### EXTRACTED RECORDS
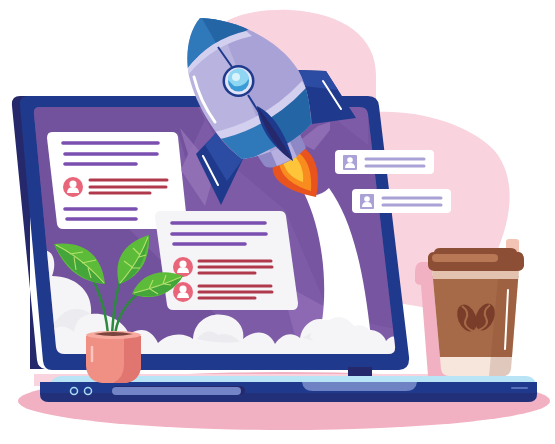
<!DOCTYPE html>
<html lang="en">
<head>
<meta charset="utf-8">
<title>Startup launch illustration</title>
<style>
:root{--navy:#1f3a8c;--deep:#25286b;--purple:#7d5ba6;--purple-dark:#6a4a96;--violet:#7a4fb0;--lilac:#a9a2d6;--hull:#b9b3df;--hull-light:#d3cfee;--blue:#2f78b9;--blue-dark:#2465a6;--pink:#f9d3dd;--pink-mid:#f2b1c2;--coral:#e8657a;--red:#b03a4c;--cloud:#f5f4f6;--cloud-shade:#e6e4ea;--cup:#a66a48;--cup-dark:#8c4f35;--cream:#f6e6dc;--leaf:#5dbb3a;--leaf-dark:#2c8a3c;--pot:#f08f83}
html,body{margin:0;background:#fff;overflow:hidden}
svg{display:block;width:555px;height:444px}
.lines{fill:none;stroke-width:3.6;stroke-linecap:round}
.violet{stroke:var(--violet)}
.red{stroke:var(--red);stroke-width:3}
.lilac{stroke:var(--lilac);stroke-width:3}
</style>
</head>
<body>
<svg viewBox="0 0 555 444" role="img" aria-label="A rocket flying out of a laptop, with a plant and a coffee cup">
<defs>
<clipPath id="screen-clip"><path d="M40 107H360Q367 107 368 114L395 346Q396 354 388 354H64Q57 354 56 347L34 114Q33 107 40 107Z"/></clipPath>
<clipPath id="hull-clip"><path id="hull" d="M200 18C238 19 280 41 298 70C307 86 310 104 311 124C296 142 268 156 242 159C219 142 196 107 189 76C185 55 188 32 200 18Z"/></clipPath>
<clipPath id="cup-clip"><path id="cup-shape" d="M432 268H519L511 369Q510 376 503 376H449Q442 376 441 369Z"/></clipPath>
<g id="avatar">
<circle r="10" fill="var(--coral)"/>
<circle cy="-3" r="3.6" fill="#fff"/>
<path d="M-6 6Q-6 0 0 0T6 6Z" fill="#fff"/>
</g>
<g id="bubble">
<rect width="99" height="24" rx="4" fill="#fff"/>
<rect x="8" y="5" width="14" height="15" rx="1" fill="var(--lilac)"/>
<circle cx="15" cy="10" r="2.8" fill="#fff"/>
<path d="M10 18Q10 13 15 13T20 18Z" fill="#fff"/>
<path class="lines lilac" d="M31 9H89M31 16H89"/>
</g>
</defs>

<g id="backdrop">
<path d="M196 62C200 25 240 8 290 10C345 13 376 38 376 75V112C420 110 468 124 494 150C518 178 512 222 492 262L440 310L380 300L290 120Z" fill="var(--pink)"/>
<ellipse cx="284" cy="401" rx="266" ry="29" fill="var(--pink-mid)"/>
<path d="M34 374H506V386H34Z" fill="var(--pink)"/>
<path d="M421 262Q415 263 415 272V281Q416 285 421 285L428 376H450V262Z" fill="var(--pink-mid)"/>
</g>

<g id="laptop-lid">
<path d="M20 96H30V369H45Q38 368 37 360L12 106Q11 96 20 96Z" fill="var(--deep)"/>
<path d="M28 96H368Q378 96 379 106L409 357Q410 369 399 370H52Q44 370 43 361L20 106Q19 96 28 96Z" fill="var(--navy)"/>
<g clip-path="url(#screen-clip)">
<path d="M30 104H400V358H30Z" fill="var(--purple)"/>
<path d="M30 104H197L205 120L186 160L178 132L120 220L260 358H60Z" fill="var(--purple-dark)" opacity=".5"/>
<path d="M200 107H320L368 145V107H400V330L330 315L285 210L226 160Z" fill="var(--purple-dark)" opacity=".35"/>
<path d="M281 283L340 315V340H296Z" fill="#8d69b4"/>
<path d="M40 252C54 246 57 264 52 276C76 276 93 292 91 314C108 312 124 322 129 334C142 326 152 330 158 343C168 333 184 332 193 339C194 320 211 312 224 315C239 317 245 330 243 339C256 328 270 332 275 344C283 333 292 332 300 338C302 324 315 316 326 320C341 312 354 321 357 333C368 326 383 331 386 341C394 332 400 336 402 358H40Z" fill="var(--cloud)"/>
<path d="M54 323Q70 300 91 314Q76 316 74 332Q62 322 54 330ZM197 339Q207 326 218 335Q230 331 240 342Q216 344 197 339ZM303 338Q314 328 324 337Q340 326 354 340Q330 346 303 338Z" fill="var(--cloud-shade)" opacity=".55"/>
</g>
</g>

<g id="profile-card">
<path d="M52 132H172Q177 132 178 137L187 222Q187 229 182 229H63Q58 229 57 224L47 138Q47 132 52 132Z" fill="#fff"/>
<path class="lines violet" d="M63 143H158M65 154H157M65 164H136M65 209H136M67 219H136"/>
<path class="lines red" d="M90 180H167M90 187H166M90 193H150"/>
<use href="#avatar" x="73" y="187"/>
</g>
<g id="message-card">
<path d="M160 211H280Q285 211 286 216L298 303Q298 310 293 310H173Q168 310 167 305L155 217Q155 211 160 211Z" fill="var(--cloud)"/>
<path class="lines violet" d="M172 223H265M172 234H266M174 244H245"/>
<path class="lines red" d="M199 261H271M199 267H272M199 273H255M199 286H271M199 292H272M199 298H255"/>
<use href="#avatar" x="183" y="267"/>
<use href="#avatar" x="183" y="292"/>
</g>

<g id="exhaust-trail">
<path d="M304 193Q318 199 329 188C350 217 363 262 371 338L318 340C329 302 326 238 304 193Z" fill="#fff"/>
<path d="M310 338Q314 318 329 320Q343 312 354 326Q368 322 374 338Q364 347 345 344Q322 348 310 338Z" fill="var(--cloud)"/>
</g>

<g id="rocket">
<path d="M180 128L188 154L181 170L205 206L215 170ZM318 126L330 122V130L314 150L298 142Z" fill="#9b78bd" opacity=".7"/>
<path d="M275 162C267 173 279 190 316 197C320 177 318 158 304 148Z" fill="#e9531d"/>
<path d="M279 163C281 177 294 186 311 191C312 174 309 161 299 153Z" fill="#f88c1f"/>
<path d="M283 163C287 174 294 179 303 182C304 172 301 164 295 156Z" fill="#ffc53a"/>
<path d="M257 155L299 132L306 148Q293 162 274 167Q266 169 263 164Z" fill="#8f88c7"/>
<path d="M270 150L289 140L297 157L277 166Z" fill="#b6afdf"/>
<path d="M298 70L326 71L356 118L312 124Q309 91 298 70Z" fill="var(--navy)"/>
<path d="M298 70L326 71L338 90L304 86Z" fill="#2c4ba3"/>
<path d="M216 133L196 154L221 205L243 159Q227 150 216 133Z" fill="var(--navy)"/>
<path d="M216 133L205 145L227 181L243 159Q227 150 216 133Z" fill="#2c4ba3"/>
<path d="M323 81L341 109M203 156L218 185" fill="none" stroke="#fff" stroke-width="2" stroke-linecap="round"/>
<use href="#hull" fill="var(--hull)"/>
<g clip-path="url(#hull-clip)">
<path d="M214 10L330 60L318 128L272 156Z" fill="#9d95cf" opacity=".55"/>
<path d="M180 10H260L244 32Q210 39 187 69Z" fill="var(--blue)"/>
<path d="M200 15L264 20L244 32Q229 36 216 43Z" fill="var(--blue-dark)"/>
<path d="M187 69Q210 39 246 31L252 36Q212 45 188 75Z" fill="var(--hull-light)"/>
<path d="M215 139Q269 128 306 87L320 95L313 128L240 164Z" fill="var(--blue)"/>
<path d="M265 119Q290 108 306 87L320 95V132L284 152Z" fill="var(--blue-dark)"/>
<path d="M210 133Q264 122 302 81L306 88Q267 130 215 140Z" fill="var(--hull-light)"/>
</g>
<path d="M194 77Q200 101 215 122" fill="none" stroke="#fff" stroke-width="3" stroke-linecap="round"/>
<path d="M218 47L232 67M248 95L260 114" stroke="var(--navy)" stroke-width="2"/>
<path d="M257 106C272 113 286 133 293 161C274 148 259 130 257 106Z" fill="var(--navy)"/>
<path d="M257 106Q278 133 293 161Q270 145 257 106Z" fill="var(--deep)"/>
<circle cx="238.5" cy="81" r="16" fill="var(--navy)"/>
<circle cx="238.5" cy="81" r="13.5" fill="#e2e4f7"/>
<circle cx="238.5" cy="81" r="10.5" fill="#3b9bd6"/>
<path d="M228 80A10 10 0 0 1 249 78Q244 88 234 86Z" fill="#8fd6f2"/>
<circle cx="236" cy="77" r="4" fill="#d9f3fd"/>
</g>

<use href="#bubble" x="335" y="150"/>
<use href="#bubble" x="352" y="189"/>

<g id="laptop-base">
<path d="M348 367H372V378H348Z" fill="var(--deep)"/>
<path d="M62 376H526Q533 376 536 383H50Q54 376 62 376Z" fill="#b9e4f6"/>
<path d="M40 382H537V394Q537 402 528 402H49Q40 402 40 394Z" fill="var(--navy)"/>
<path d="M40 393H537Q537 402 528 402H49Q40 402 40 393Z" fill="var(--deep)" opacity=".55"/>
<path d="M302 382H417Q416 391 406 391H313Q303 391 302 382Z" fill="#6e82c4"/>
<rect x="112" y="386" width="133" height="9" rx="4.5" fill="var(--deep)"/>
<rect x="112" y="387" width="129" height="8" rx="4" fill="#7385c6"/>
<g fill="none" stroke="#a9dcf4" stroke-width="1.5"><circle cx="74" cy="391" r="3.5"/><circle cx="88" cy="391" r="3.5"/></g>
<path d="M512 388H527" stroke="#5870bb" stroke-width="2" stroke-linecap="round"/>
</g>

<g id="plant">
<path d="M108 334Q104 292 82 262M112 334Q115 286 128 258M115 334Q120 302 150 286" fill="none" stroke="var(--leaf-dark)" stroke-width="2.5"/>
<path d="M54 244C79 241 101 250 105 284C80 282 64 268 54 244Z" fill="var(--leaf)"/>
<path d="M54 244Q79 256 105 284Q73 281 54 244Z" fill="#43a53a"/>
<path d="M149 235C150 258 142 276 119 284C113 259 124 243 149 235Z" fill="var(--leaf)"/>
<path d="M149 235Q139 262 119 284Q143 278 149 235Z" fill="#43a53a"/>
<path d="M132 294C140 274 161 267 183 276C172 294 153 302 132 294Z" fill="var(--leaf)"/>
<path d="M132 294Q155 287 183 276Q166 303 132 294Z" fill="#43a53a"/>
<path d="M56 245Q82 258 104 283M70 254L83 252M82 263L96 260M74 257L76 270M88 268L91 278M148 237Q138 263 120 283M140 255L133 248M132 267L124 261M139 257L146 255M131 268L140 268M134 293Q158 287 181 277M149 289L153 280M163 284L166 275M150 289L158 294M164 284L171 285" fill="none" stroke="#b3e169" stroke-width="1.1"/>
<path d="M86 336H141V366Q140 381 125 383H102Q87 381 86 366Z" fill="var(--pot)"/>
<path d="M124 336H141V366Q140 381 125 383H113Q124 378 124 365Z" fill="#e0766f"/>
<ellipse cx="113.5" cy="335" rx="27.5" ry="4" fill="#f6aaa0"/>
<path d="M94 334Q113 330 133 334Q113 338 94 334Z" fill="#7a433c"/>
<path d="M92 347V361" stroke="#fbc6bd" stroke-width="2.5" stroke-linecap="round"/>
</g>

<g id="coffee-cup">
<rect x="506" y="239" width="13" height="16" rx="3" fill="#f3c3b4"/>
<use href="#cup-shape" fill="var(--cream)"/>
<g clip-path="url(#cup-clip)">
<path d="M430 276H521V357H430Z" fill="var(--cup)"/>
<path d="M499 268H521L511 377H489Z" fill="#7a3f2e" opacity=".18"/>
<path d="M430 268H521V279H430Z" fill="#e3c3b0"/>
</g>
<path d="M440 248H510Q516 248 517 252H519Q524 253 524 260V266Q523 271 517 271H434Q428 270 428 265V257Q429 252 434 252Q435 248 440 248Z" fill="var(--cup-dark)"/>
<rect x="432" y="254" width="66" height="8" rx="4" fill="#b87855"/>
<path d="M508 290L505 349" stroke="#fff" stroke-width="2" stroke-linecap="round"/>
<g fill="#7a3d29">
<ellipse cx="467" cy="318" rx="9" ry="14" transform="rotate(-22 467 318)"/>
<ellipse cx="485" cy="317" rx="9" ry="14" transform="rotate(22 485 317)"/>
</g>
<path d="M462 306Q470 312 466 319T473 331M490 305Q482 311 486 318T479 330" fill="none" stroke="var(--cup)" stroke-width="2"/>
</g>
</svg>
</body>
</html>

### WHAT YOU NEED TO DO
Show all lines in the entries above where the string "hull" appears.

### RESPONSE TO THIS EXERCISE
:root{--navy:#1f3a8c;--deep:#25286b;--purple:#7d5ba6;--purple-dark:#6a4a96;--violet:#7a4fb0;--lilac:#a9a2d6;--hull:#b9b3df;--hull-light:#d3cfee;--blue:#2f78b9;--blue-dark:#2465a6;--pink:#f9d3dd;--pink-mid:#f2b1c2;--coral:#e8657a;--red:#b03a4c;--cloud:#f5f4f6;--cloud-shade:#e6e4ea;--cup:#a66a48;--cup-dark:#8c4f35;--cream:#f6e6dc;--leaf:#5dbb3a;--leaf-dark:#2c8a3c;--pot:#f08f83}
<clipPath id="hull-clip"><path id="hull" d="M200 18C238 19 280 41 298 70C307 86 310 104 311 124C296 142 268 156 242 159C219 142 196 107 189 76C185 55 188 32 200 18Z"/></clipPath>
<use href="#hull" fill="var(--hull)"/>
<g clip-path="url(#hull-clip)">
<path d="M187 69Q210 39 246 31L252 36Q212 45 188 75Z" fill="var(--hull-light)"/>
<path d="M210 133Q264 122 302 81L306 88Q267 130 215 140Z" fill="var(--hull-light)"/>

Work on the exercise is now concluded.